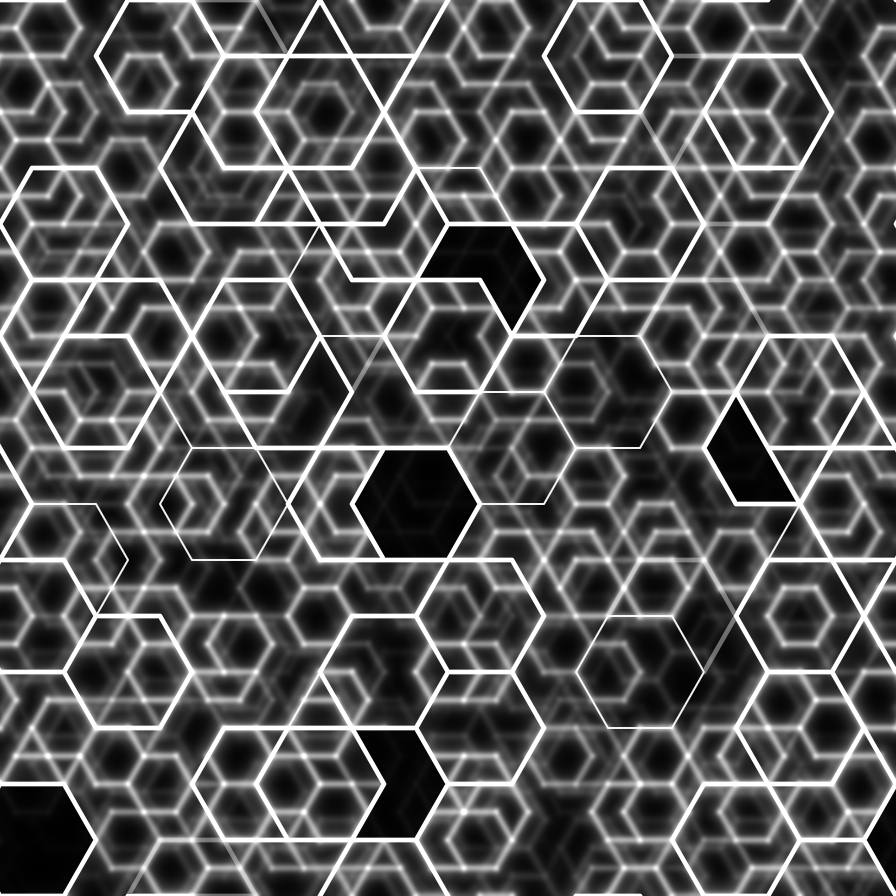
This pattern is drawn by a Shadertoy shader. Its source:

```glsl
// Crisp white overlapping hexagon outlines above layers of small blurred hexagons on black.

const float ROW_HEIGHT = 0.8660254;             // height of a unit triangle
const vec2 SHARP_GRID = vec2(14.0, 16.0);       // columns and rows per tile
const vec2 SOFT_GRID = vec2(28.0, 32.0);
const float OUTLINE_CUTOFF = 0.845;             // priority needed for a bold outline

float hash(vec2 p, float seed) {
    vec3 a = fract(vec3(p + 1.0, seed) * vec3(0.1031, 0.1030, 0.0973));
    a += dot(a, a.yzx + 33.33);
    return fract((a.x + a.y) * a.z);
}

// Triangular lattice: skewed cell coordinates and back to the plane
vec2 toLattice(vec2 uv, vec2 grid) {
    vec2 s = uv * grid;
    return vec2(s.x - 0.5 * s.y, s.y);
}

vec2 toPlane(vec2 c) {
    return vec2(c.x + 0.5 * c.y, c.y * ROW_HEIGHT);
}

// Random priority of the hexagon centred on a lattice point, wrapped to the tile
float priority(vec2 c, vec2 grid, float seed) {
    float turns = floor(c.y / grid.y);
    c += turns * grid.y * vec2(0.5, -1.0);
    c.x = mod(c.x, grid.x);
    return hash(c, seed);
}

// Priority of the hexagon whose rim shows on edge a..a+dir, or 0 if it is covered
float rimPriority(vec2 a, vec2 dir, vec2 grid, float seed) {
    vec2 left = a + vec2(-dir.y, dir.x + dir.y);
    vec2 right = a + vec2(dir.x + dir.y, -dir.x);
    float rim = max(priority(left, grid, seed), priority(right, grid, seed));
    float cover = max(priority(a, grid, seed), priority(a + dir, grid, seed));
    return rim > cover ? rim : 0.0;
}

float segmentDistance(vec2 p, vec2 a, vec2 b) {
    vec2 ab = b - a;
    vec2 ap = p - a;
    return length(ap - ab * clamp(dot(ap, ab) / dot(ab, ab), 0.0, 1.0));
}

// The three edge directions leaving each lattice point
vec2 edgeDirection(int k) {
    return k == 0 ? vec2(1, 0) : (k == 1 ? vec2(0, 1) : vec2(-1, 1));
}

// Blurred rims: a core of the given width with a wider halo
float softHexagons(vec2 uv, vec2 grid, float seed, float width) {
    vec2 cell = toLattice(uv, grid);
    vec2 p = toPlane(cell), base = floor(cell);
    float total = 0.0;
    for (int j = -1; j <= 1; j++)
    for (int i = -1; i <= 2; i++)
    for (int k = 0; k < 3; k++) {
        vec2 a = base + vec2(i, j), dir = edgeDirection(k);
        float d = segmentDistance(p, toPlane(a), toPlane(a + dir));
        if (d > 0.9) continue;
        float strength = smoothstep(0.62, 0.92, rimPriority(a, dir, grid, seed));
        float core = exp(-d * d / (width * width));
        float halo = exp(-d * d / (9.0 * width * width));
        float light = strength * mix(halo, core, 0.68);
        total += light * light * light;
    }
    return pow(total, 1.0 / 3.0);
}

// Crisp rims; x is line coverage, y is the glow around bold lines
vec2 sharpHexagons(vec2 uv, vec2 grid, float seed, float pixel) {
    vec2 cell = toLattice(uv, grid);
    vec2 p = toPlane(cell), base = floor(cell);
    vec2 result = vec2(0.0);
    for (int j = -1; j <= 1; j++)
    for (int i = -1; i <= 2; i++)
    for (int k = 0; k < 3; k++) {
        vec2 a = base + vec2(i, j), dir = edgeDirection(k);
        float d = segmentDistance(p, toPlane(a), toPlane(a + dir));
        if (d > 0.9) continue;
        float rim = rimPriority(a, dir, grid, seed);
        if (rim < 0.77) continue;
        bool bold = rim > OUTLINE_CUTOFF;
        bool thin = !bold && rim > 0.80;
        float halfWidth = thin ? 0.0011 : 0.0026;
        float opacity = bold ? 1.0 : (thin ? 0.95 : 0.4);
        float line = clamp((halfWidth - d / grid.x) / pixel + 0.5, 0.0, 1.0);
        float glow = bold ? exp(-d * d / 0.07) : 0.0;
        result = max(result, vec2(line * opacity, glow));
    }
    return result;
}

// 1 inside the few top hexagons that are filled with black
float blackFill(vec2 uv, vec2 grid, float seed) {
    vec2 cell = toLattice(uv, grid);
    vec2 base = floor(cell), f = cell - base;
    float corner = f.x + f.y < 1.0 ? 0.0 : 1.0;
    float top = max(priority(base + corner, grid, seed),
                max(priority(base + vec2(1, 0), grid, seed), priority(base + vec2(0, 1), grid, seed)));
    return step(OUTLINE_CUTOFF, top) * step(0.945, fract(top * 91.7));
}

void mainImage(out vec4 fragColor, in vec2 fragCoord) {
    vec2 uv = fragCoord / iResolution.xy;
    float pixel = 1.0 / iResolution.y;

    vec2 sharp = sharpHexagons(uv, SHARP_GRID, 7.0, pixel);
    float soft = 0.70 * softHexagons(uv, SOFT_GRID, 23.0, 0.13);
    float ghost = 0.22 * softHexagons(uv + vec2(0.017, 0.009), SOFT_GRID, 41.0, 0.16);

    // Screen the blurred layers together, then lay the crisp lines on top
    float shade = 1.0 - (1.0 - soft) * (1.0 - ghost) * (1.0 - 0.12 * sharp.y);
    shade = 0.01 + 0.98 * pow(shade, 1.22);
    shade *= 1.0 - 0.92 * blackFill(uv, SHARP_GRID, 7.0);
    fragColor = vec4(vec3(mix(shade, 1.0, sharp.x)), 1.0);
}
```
____
**DIRECTIONS FOR THIS TASK**: All of the entries above need to be repeated exactly, minus the pictures.

**SOLUTION TO THIS PROBLEM**:
This pattern is drawn by a Shadertoy shader. Its source:

```glsl
// Crisp white overlapping hexagon outlines above layers of small blurred hexagons on black.

const float ROW_HEIGHT = 0.8660254;             // height of a unit triangle
const vec2 SHARP_GRID = vec2(14.0, 16.0);       // columns and rows per tile
const vec2 SOFT_GRID = vec2(28.0, 32.0);
const float OUTLINE_CUTOFF = 0.845;             // priority needed for a bold outline

float hash(vec2 p, float seed) {
    vec3 a = fract(vec3(p + 1.0, seed) * vec3(0.1031, 0.1030, 0.0973));
    a += dot(a, a.yzx + 33.33);
    return fract((a.x + a.y) * a.z);
}

// Triangular lattice: skewed cell coordinates and back to the plane
vec2 toLattice(vec2 uv, vec2 grid) {
    vec2 s = uv * grid;
    return vec2(s.x - 0.5 * s.y, s.y);
}

vec2 toPlane(vec2 c) {
    return vec2(c.x + 0.5 * c.y, c.y * ROW_HEIGHT);
}

// Random priority of the hexagon centred on a lattice point, wrapped to the tile
float priority(vec2 c, vec2 grid, float seed) {
    float turns = floor(c.y / grid.y);
    c += turns * grid.y * vec2(0.5, -1.0);
    c.x = mod(c.x, grid.x);
    return hash(c, seed);
}

// Priority of the hexagon whose rim shows on edge a..a+dir, or 0 if it is covered
float rimPriority(vec2 a, vec2 dir, vec2 grid, float seed) {
    vec2 left = a + vec2(-dir.y, dir.x + dir.y);
    vec2 right = a + vec2(dir.x + dir.y, -dir.x);
    float rim = max(priority(left, grid, seed), priority(right, grid, seed));
    float cover = max(priority(a, grid, seed), priority(a + dir, grid, seed));
    return rim > cover ? rim : 0.0;
}

float segmentDistance(vec2 p, vec2 a, vec2 b) {
    vec2 ab = b - a;
    vec2 ap = p - a;
    return length(ap - ab * clamp(dot(ap, ab) / dot(ab, ab), 0.0, 1.0));
}

// The three edge directions leaving each lattice point
vec2 edgeDirection(int k) {
    return k == 0 ? vec2(1, 0) : (k == 1 ? vec2(0, 1) : vec2(-1, 1));
}

// Blurred rims: a core of the given width with a wider halo
float softHexagons(vec2 uv, vec2 grid, float seed, float width) {
    vec2 cell = toLattice(uv, grid);
    vec2 p = toPlane(cell), base = floor(cell);
    float total = 0.0;
    for (int j = -1; j <= 1; j++)
    for (int i = -1; i <= 2; i++)
    for (int k = 0; k < 3; k++) {
        vec2 a = base + vec2(i, j), dir = edgeDirection(k);
        float d = segmentDistance(p, toPlane(a), toPlane(a + dir));
        if (d > 0.9) continue;
        float strength = smoothstep(0.62, 0.92, rimPriority(a, dir, grid, seed));
        float core = exp(-d * d / (width * width));
        float halo = exp(-d * d / (9.0 * width * width));
        float light = strength * mix(halo, core, 0.68);
        total += light * light * light;
    }
    return pow(total, 1.0 / 3.0);
}

// Crisp rims; x is line coverage, y is the glow around bold lines
vec2 sharpHexagons(vec2 uv, vec2 grid, float seed, float pixel) {
    vec2 cell = toLattice(uv, grid);
    vec2 p = toPlane(cell), base = floor(cell);
    vec2 result = vec2(0.0);
    for (int j = -1; j <= 1; j++)
    for (int i = -1; i <= 2; i++)
    for (int k = 0; k < 3; k++) {
        vec2 a = base + vec2(i, j), dir = edgeDirection(k);
        float d = segmentDistance(p, toPlane(a), toPlane(a + dir));
        if (d > 0.9) continue;
        float rim = rimPriority(a, dir, grid, seed);
        if (rim < 0.77) continue;
        bool bold = rim > OUTLINE_CUTOFF;
        bool thin = !bold && rim > 0.80;
        float halfWidth = thin ? 0.0011 : 0.0026;
        float opacity = bold ? 1.0 : (thin ? 0.95 : 0.4);
        float line = clamp((halfWidth - d / grid.x) / pixel + 0.5, 0.0, 1.0);
        float glow = bold ? exp(-d * d / 0.07) : 0.0;
        result = max(result, vec2(line * opacity, glow));
    }
    return result;
}

// 1 inside the few top hexagons that are filled with black
float blackFill(vec2 uv, vec2 grid, float seed) {
    vec2 cell = toLattice(uv, grid);
    vec2 base = floor(cell), f = cell - base;
    float corner = f.x + f.y < 1.0 ? 0.0 : 1.0;
    float top = max(priority(base + corner, grid, seed),
                max(priority(base + vec2(1, 0), grid, seed), priority(base + vec2(0, 1), grid, seed)));
    return step(OUTLINE_CUTOFF, top) * step(0.945, fract(top * 91.7));
}

void mainImage(out vec4 fragColor, in vec2 fragCoord) {
    vec2 uv = fragCoord / iResolution.xy;
    float pixel = 1.0 / iResolution.y;

    vec2 sharp = sharpHexagons(uv, SHARP_GRID, 7.0, pixel);
    float soft = 0.70 * softHexagons(uv, SOFT_GRID, 23.0, 0.13);
    float ghost = 0.22 * softHexagons(uv + vec2(0.017, 0.009), SOFT_GRID, 41.0, 0.16);

    // Screen the blurred layers together, then lay the crisp lines on top
    float shade = 1.0 - (1.0 - soft) * (1.0 - ghost) * (1.0 - 0.12 * sharp.y);
    shade = 0.01 + 0.98 * pow(shade, 1.22);
    shade *= 1.0 - 0.92 * blackFill(uv, SHARP_GRID, 7.0);
    fragColor = vec4(vec3(mix(shade, 1.0, sharp.x)), 1.0);
}
```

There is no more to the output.